=== Assigned task ===
Search the records below for the word "closes". Pull out each line that has it.

=== Given data ===
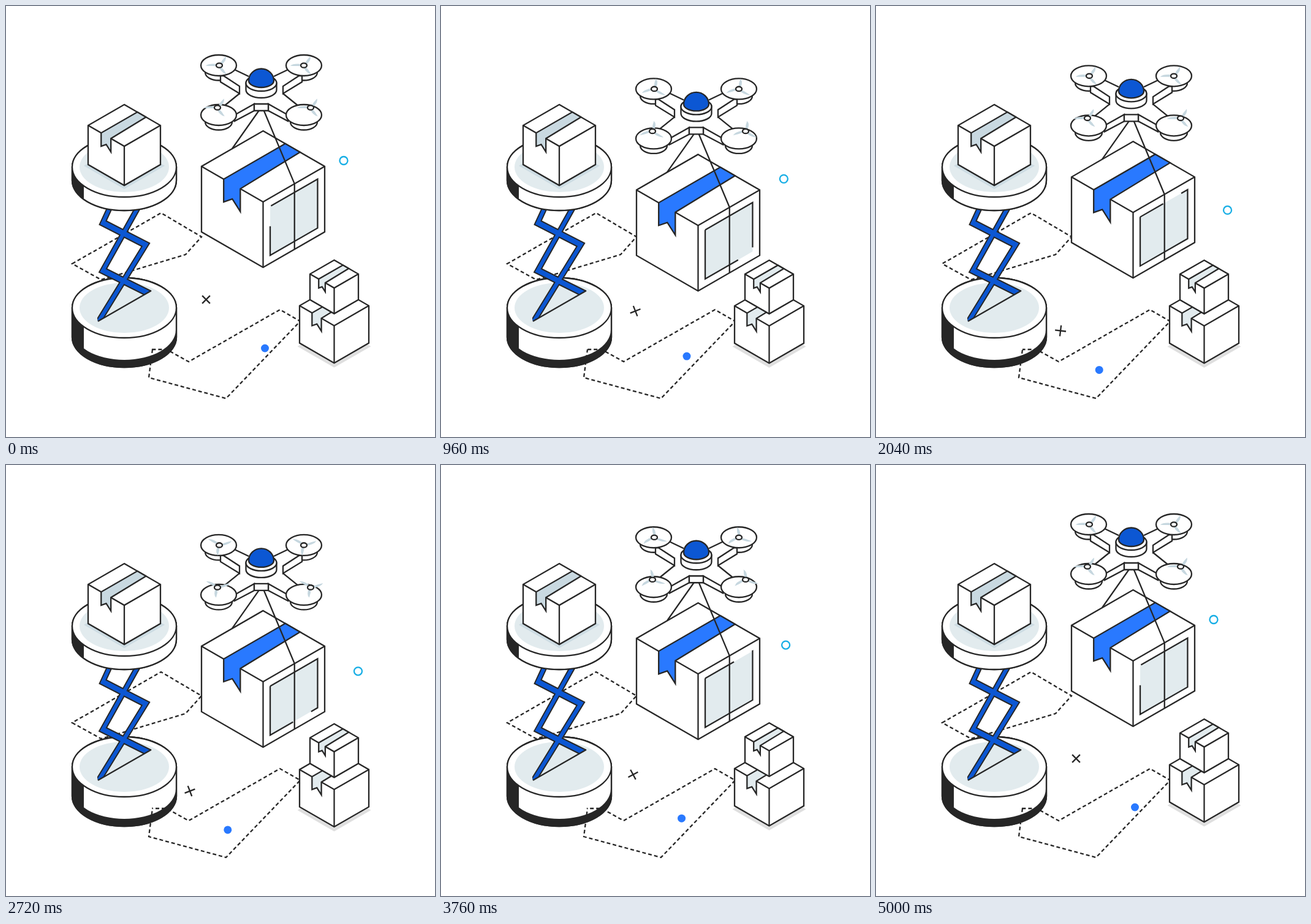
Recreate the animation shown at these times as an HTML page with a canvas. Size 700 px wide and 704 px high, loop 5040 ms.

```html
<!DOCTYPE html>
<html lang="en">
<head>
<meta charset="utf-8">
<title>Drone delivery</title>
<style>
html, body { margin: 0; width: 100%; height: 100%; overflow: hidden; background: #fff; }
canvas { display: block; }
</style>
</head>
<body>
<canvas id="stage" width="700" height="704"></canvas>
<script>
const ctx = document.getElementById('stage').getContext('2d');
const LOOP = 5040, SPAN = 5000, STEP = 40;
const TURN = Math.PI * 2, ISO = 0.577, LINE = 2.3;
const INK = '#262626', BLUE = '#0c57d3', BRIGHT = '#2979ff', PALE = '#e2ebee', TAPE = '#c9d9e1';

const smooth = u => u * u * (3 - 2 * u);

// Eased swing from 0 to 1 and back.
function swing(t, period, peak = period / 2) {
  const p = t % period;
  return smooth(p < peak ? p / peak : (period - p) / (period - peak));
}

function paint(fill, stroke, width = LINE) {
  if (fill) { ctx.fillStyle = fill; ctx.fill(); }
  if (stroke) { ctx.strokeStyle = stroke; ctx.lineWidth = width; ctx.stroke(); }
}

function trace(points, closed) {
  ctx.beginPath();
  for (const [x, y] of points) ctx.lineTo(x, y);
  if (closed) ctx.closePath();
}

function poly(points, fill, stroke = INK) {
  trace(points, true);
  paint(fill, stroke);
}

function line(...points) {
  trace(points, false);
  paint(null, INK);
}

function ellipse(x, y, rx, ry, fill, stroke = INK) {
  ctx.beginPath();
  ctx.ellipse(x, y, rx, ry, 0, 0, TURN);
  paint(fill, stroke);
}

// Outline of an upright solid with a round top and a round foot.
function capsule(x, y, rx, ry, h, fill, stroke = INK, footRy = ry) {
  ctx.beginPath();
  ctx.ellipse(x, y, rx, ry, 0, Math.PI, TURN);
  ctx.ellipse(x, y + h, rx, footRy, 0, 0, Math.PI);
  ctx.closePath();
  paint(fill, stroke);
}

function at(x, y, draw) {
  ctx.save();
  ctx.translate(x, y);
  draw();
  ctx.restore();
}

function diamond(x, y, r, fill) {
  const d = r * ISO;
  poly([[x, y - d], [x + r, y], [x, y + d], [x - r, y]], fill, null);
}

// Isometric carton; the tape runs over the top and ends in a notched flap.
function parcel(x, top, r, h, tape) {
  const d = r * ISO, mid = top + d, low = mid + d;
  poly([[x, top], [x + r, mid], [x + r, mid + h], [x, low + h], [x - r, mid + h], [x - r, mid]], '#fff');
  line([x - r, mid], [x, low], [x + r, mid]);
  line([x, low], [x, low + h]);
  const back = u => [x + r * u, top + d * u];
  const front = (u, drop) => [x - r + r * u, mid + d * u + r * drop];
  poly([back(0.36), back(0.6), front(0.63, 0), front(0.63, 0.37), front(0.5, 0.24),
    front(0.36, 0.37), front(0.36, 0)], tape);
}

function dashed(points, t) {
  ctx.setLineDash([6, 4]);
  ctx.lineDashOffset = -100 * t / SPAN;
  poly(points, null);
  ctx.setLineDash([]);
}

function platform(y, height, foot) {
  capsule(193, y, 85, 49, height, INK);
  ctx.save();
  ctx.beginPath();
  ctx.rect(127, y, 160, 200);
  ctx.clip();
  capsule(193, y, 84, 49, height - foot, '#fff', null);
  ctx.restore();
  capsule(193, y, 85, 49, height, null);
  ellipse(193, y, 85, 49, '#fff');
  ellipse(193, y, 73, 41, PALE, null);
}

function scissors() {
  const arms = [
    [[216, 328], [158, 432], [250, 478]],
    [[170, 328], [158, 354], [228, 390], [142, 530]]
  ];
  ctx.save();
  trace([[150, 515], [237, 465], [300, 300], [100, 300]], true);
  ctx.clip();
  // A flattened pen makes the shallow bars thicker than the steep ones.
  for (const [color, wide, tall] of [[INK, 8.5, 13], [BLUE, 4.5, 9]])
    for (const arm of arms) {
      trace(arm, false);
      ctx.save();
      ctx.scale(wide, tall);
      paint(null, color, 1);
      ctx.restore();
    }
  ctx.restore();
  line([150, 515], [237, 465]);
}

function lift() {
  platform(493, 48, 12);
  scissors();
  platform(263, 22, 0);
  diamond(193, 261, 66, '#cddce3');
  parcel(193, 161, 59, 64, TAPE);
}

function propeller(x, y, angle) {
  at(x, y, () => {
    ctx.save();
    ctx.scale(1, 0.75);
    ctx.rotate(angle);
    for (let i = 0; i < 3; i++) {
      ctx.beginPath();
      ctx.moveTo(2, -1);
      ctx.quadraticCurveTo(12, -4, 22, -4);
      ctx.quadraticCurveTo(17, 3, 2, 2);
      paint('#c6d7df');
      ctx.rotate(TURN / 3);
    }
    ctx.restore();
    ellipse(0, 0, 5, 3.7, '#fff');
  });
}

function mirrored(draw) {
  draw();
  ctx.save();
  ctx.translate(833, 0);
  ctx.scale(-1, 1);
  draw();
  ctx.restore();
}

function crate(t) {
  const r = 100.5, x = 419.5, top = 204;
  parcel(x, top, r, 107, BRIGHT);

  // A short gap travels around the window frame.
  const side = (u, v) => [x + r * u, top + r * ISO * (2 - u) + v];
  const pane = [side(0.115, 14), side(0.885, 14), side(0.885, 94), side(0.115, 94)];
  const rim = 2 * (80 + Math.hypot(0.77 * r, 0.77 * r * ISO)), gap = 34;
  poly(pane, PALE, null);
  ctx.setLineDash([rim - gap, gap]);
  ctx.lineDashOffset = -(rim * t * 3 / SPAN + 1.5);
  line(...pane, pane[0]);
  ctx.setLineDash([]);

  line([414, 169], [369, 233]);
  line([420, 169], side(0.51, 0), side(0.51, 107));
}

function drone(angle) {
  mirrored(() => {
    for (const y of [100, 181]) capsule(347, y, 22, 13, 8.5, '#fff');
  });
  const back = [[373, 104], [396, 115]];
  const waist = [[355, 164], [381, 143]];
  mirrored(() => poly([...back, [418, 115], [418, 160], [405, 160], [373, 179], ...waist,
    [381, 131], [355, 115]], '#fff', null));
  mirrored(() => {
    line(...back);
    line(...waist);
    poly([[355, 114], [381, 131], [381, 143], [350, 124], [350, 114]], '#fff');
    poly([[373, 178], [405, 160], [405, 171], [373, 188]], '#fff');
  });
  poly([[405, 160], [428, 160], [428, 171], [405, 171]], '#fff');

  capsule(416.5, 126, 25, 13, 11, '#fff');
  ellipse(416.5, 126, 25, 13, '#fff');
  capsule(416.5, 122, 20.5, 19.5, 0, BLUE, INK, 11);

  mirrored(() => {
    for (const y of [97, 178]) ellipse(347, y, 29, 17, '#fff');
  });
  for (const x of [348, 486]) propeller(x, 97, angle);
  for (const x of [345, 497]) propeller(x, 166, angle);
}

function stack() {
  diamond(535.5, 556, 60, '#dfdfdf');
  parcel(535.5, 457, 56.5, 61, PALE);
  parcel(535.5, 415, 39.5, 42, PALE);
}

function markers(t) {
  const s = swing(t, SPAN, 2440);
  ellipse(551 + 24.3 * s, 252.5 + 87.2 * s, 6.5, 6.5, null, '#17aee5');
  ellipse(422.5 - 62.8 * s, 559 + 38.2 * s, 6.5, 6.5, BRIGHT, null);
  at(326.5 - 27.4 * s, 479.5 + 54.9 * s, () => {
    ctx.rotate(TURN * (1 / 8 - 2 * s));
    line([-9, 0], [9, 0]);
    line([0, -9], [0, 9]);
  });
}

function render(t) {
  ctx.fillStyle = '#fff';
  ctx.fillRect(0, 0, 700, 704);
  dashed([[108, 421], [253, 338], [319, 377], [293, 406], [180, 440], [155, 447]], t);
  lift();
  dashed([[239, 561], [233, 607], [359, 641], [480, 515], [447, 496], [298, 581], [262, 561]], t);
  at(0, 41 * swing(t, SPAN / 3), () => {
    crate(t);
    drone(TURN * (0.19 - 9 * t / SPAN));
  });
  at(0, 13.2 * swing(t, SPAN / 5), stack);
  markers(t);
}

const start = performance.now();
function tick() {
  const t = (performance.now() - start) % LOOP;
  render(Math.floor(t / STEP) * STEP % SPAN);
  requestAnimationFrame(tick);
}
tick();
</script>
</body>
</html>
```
...
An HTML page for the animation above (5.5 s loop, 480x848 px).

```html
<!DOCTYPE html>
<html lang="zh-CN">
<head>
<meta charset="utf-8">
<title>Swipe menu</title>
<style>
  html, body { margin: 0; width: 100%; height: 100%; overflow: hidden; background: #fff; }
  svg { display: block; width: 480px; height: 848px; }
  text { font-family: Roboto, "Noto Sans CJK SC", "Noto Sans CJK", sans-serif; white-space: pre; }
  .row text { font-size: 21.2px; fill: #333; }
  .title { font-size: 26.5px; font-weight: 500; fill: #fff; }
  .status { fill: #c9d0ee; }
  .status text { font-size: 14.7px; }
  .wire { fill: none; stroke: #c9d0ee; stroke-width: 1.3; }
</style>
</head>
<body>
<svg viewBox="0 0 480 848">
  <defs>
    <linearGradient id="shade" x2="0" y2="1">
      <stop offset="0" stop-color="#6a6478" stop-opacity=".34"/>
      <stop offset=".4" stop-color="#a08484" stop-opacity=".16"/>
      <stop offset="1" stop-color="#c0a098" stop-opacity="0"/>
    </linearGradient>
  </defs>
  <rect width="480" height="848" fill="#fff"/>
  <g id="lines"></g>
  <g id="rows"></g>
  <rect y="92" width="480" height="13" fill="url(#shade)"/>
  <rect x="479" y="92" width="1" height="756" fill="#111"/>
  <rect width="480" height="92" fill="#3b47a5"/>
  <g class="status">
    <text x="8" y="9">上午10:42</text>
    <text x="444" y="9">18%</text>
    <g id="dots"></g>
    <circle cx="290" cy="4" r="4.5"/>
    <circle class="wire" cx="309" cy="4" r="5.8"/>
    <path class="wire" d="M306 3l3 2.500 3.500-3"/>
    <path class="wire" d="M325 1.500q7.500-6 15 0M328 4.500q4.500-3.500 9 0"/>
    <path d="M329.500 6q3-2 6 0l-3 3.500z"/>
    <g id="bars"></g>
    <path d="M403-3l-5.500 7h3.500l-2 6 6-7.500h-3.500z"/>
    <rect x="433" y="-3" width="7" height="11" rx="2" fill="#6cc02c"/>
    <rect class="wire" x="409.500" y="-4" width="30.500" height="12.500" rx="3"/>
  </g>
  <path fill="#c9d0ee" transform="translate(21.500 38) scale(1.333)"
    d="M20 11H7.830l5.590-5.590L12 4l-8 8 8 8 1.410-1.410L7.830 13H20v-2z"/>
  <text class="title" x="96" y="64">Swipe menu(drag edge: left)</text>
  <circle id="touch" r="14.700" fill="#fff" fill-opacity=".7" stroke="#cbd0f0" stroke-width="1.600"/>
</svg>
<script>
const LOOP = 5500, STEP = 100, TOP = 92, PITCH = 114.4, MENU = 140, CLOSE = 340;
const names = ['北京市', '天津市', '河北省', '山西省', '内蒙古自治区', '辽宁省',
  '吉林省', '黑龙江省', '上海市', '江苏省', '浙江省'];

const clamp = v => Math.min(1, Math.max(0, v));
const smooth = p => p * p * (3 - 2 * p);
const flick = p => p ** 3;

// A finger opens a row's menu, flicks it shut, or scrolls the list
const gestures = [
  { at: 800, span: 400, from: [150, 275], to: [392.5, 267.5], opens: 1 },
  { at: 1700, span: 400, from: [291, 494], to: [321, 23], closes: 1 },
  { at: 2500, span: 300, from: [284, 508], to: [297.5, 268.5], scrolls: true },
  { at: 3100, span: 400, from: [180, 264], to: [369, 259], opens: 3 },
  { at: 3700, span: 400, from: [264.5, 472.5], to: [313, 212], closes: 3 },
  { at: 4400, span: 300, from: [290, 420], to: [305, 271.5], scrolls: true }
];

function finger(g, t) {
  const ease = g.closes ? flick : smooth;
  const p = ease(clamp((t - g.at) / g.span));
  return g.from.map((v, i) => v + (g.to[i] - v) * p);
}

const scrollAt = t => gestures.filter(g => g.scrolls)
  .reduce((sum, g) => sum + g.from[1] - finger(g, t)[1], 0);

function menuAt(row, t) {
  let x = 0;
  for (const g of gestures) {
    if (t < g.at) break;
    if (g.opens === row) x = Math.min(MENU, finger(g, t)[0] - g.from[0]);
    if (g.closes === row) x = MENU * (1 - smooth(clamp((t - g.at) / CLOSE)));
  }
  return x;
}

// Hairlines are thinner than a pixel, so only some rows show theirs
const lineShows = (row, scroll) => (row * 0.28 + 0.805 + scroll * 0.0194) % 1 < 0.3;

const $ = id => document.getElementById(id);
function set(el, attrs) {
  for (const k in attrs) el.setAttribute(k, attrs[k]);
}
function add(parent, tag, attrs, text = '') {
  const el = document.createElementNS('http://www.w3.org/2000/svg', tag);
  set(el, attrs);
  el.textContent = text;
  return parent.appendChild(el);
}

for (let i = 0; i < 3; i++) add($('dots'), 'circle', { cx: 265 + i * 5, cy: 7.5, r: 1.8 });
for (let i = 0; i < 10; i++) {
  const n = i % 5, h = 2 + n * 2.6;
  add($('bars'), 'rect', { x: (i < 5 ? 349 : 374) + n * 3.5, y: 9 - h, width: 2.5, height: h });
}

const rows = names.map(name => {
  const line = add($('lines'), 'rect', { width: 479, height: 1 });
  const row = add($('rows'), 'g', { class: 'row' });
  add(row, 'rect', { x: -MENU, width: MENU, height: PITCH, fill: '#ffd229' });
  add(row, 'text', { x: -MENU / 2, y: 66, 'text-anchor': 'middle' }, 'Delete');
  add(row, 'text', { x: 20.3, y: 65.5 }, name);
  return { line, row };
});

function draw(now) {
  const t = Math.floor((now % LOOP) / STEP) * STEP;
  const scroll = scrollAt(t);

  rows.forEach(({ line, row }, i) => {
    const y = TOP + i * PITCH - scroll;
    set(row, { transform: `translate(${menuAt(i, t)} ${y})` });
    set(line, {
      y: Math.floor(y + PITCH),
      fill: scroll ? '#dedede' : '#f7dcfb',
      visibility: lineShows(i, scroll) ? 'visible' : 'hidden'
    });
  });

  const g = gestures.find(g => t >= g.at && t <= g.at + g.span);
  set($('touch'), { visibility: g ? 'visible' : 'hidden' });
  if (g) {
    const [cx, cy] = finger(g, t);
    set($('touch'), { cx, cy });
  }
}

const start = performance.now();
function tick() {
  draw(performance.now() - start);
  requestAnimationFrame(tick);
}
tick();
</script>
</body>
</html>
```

=== Response ===
  { at: 1700, span: 400, from: [291, 494], to: [321, 23], closes: 1 },
  { at: 3700, span: 400, from: [264.5, 472.5], to: [313, 212], closes: 3 },
  const ease = g.closes ? flick : smooth;
    if (g.closes === row) x = MENU * (1 - smooth(clamp((t - g.at) / CLOSE)));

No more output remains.